Sir Arthur Conan Doyle, Nichola Tesla, Houdini, Emma Goldman and Annie Oakley, to name a few.

In one cheeky episode, Liberal Prime Minister Sir Wilfrid Laurier stops by the police station where he is rudely rebuffed by a clueless constable played by… real-life Conservative Prime Minister Stephen Harper, who is a big fan of the series.

(The joke is that Harper doesn’t recognize his predecessor, but then, I didn’t even recognize the low-key Harper, which was awfully Canadian of all of us…)

And make no mistake:

Despite its uncharacteristically handsome production design, Murdoch Mysteries is a “Canadian” show, unable to shake the urge to crowbar earnest “eat your spinach” lessons about history, tolerance and do-goodery into most episodes.

However, unlike almost any other Canadian program I’ve ever seen, Murdoch Mysteries doesn’t take itself too seriously:

Some of the anachronisms are a little too corny, self-conscious or even lazy — a secret government facility is called “Concession 51,” and I bristled when Dr. Ogden opined that a crime victim’s relative “needed closure” — but the show knows that you know about a future which the characters can only speculate about, and has great fun with that “meta” stuff:

Arthur Conan Doyle: What you’re looking at is the future of policing, dare I say it, entertainment.

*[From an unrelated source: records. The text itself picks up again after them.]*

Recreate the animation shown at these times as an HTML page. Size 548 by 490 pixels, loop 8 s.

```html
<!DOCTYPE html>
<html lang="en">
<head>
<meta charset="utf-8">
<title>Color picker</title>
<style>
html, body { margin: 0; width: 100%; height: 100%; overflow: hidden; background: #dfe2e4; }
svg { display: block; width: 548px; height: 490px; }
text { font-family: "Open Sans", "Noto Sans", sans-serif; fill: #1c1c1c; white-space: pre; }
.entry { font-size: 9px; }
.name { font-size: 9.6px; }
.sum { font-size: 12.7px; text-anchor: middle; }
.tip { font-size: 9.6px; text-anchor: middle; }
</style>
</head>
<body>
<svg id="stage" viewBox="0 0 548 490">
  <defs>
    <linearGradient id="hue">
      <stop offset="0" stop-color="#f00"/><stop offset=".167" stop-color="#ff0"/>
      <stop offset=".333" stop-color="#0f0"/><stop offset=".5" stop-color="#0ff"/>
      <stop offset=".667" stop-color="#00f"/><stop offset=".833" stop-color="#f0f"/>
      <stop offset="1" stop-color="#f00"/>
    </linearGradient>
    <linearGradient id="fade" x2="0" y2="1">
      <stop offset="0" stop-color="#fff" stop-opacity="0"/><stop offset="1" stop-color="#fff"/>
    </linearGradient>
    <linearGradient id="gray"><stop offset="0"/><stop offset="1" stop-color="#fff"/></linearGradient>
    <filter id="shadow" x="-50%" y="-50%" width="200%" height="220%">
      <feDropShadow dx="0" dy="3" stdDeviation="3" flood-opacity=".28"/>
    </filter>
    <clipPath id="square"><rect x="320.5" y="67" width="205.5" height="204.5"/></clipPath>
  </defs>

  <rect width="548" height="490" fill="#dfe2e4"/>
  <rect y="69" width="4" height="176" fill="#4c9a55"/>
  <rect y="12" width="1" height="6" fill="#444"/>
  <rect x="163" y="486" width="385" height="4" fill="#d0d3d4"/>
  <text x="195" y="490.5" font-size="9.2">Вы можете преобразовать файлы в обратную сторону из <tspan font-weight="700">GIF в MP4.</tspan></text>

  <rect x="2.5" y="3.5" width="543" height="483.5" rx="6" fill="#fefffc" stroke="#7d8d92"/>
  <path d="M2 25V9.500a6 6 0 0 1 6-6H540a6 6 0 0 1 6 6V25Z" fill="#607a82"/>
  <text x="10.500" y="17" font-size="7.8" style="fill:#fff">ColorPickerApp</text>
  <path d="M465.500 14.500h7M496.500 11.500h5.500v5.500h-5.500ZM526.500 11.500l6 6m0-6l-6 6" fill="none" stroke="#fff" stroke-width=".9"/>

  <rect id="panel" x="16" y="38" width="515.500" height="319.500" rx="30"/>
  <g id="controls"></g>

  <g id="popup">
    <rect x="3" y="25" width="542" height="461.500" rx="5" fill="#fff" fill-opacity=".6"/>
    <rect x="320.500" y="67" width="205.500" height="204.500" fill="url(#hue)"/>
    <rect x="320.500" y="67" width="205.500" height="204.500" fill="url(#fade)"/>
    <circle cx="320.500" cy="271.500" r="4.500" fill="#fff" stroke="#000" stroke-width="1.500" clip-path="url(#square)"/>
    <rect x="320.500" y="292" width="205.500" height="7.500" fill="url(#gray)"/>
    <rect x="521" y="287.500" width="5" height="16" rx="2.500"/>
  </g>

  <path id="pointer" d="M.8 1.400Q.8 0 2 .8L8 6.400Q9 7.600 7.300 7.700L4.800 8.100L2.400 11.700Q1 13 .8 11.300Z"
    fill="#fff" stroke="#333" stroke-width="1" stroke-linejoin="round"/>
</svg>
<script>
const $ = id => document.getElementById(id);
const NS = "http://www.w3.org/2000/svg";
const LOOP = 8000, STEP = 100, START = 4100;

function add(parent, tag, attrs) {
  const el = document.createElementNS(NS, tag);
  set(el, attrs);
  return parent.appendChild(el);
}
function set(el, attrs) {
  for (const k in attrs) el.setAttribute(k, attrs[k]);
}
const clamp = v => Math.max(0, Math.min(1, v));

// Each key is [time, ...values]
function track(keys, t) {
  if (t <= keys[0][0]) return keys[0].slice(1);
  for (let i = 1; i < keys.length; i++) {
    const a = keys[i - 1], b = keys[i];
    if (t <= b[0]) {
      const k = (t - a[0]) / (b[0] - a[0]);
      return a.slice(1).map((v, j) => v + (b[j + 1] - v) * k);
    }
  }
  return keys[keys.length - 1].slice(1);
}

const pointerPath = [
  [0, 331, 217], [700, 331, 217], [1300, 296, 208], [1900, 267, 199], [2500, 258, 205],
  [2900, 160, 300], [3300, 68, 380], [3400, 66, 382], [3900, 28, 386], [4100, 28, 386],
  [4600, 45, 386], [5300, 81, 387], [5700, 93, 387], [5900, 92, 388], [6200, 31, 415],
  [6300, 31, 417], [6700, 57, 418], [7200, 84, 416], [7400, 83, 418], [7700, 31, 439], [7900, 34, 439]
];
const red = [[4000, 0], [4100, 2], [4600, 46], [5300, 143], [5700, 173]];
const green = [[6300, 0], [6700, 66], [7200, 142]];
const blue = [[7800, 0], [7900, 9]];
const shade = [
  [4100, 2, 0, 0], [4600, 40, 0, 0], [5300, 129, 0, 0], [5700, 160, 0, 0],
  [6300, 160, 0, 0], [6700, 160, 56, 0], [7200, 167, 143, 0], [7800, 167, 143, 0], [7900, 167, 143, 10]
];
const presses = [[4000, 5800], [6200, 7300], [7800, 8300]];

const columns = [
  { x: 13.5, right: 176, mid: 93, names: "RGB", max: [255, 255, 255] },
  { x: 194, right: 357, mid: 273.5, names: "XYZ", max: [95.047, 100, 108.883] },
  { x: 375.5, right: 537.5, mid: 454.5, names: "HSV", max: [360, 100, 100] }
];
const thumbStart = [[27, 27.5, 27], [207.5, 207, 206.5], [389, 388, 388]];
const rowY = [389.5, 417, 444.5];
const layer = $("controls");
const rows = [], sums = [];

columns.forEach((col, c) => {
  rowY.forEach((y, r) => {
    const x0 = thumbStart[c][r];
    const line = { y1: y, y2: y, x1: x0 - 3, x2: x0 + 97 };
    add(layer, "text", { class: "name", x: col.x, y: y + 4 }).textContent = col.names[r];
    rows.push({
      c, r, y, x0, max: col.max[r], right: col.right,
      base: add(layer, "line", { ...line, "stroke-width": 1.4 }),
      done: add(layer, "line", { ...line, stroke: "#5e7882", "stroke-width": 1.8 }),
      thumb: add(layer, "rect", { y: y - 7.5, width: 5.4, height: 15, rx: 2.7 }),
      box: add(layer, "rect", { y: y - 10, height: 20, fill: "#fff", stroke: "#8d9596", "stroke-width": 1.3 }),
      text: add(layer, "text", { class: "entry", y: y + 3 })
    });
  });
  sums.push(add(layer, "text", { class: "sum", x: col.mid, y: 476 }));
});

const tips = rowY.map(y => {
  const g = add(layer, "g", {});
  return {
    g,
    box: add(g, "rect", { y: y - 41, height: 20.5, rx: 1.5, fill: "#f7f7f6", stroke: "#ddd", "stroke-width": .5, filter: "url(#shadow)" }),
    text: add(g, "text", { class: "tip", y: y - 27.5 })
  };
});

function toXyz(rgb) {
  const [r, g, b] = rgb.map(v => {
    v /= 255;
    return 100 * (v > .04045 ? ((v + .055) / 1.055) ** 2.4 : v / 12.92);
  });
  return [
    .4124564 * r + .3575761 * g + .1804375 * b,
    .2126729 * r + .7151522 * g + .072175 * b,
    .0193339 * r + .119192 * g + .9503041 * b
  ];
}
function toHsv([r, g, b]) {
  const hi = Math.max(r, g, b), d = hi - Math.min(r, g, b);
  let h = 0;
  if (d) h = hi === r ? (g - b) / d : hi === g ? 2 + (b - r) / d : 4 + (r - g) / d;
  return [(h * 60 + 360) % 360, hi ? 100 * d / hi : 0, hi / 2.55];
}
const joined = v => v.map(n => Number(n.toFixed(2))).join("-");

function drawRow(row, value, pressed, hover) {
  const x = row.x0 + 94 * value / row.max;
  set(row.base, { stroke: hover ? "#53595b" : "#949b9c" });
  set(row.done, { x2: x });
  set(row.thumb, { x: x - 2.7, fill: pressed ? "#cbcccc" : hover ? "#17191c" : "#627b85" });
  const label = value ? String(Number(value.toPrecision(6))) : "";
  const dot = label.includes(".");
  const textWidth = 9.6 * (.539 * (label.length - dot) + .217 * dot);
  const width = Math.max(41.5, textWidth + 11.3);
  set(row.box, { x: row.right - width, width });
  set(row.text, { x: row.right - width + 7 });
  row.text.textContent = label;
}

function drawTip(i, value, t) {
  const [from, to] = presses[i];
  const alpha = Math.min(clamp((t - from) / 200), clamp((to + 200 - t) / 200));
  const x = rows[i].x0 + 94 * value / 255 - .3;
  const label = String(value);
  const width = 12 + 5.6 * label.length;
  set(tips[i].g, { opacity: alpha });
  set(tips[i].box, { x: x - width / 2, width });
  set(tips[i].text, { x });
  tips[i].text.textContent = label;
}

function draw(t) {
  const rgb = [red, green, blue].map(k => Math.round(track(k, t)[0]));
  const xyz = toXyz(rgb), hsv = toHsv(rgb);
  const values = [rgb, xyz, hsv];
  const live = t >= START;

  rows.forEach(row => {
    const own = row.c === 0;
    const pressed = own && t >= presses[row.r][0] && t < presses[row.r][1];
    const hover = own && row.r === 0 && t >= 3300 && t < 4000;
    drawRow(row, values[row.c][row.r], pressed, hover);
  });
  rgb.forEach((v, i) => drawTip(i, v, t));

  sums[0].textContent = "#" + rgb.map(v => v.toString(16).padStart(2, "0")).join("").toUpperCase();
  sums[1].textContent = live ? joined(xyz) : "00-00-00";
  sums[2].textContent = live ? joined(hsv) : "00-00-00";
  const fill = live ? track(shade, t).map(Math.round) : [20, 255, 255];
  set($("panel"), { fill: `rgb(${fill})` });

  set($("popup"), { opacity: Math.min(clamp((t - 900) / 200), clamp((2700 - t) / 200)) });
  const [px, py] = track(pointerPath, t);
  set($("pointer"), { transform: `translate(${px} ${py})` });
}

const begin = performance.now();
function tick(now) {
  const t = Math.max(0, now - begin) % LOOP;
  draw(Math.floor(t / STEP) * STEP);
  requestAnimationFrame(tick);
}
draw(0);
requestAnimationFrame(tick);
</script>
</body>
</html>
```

Books, theater, so on, so forth.

Murdoch: Forensics? Too dull and gory I should think.

Doyle: Quite the opposite. I suspect the public has an endless appetite for this sort of tale.

Murdoch Mysteries exists primarily to delight and entertain. The main characters are extremely well drawn and likeable. The bad guys get caught.

So far we’ve not been subjected to tragically heroic and misunderstood transsexuals or heavy-handed AIDS metaphors or clumsy allusions to the invasion of Iraq.

If a program that might just as easily be called CSI:Steampunk sounds like something you’d enjoy — and you need a break from exploding meth labs in Albuquerque — you can watch episodes of Murdoch Mysteries online via Amazon Instant Video.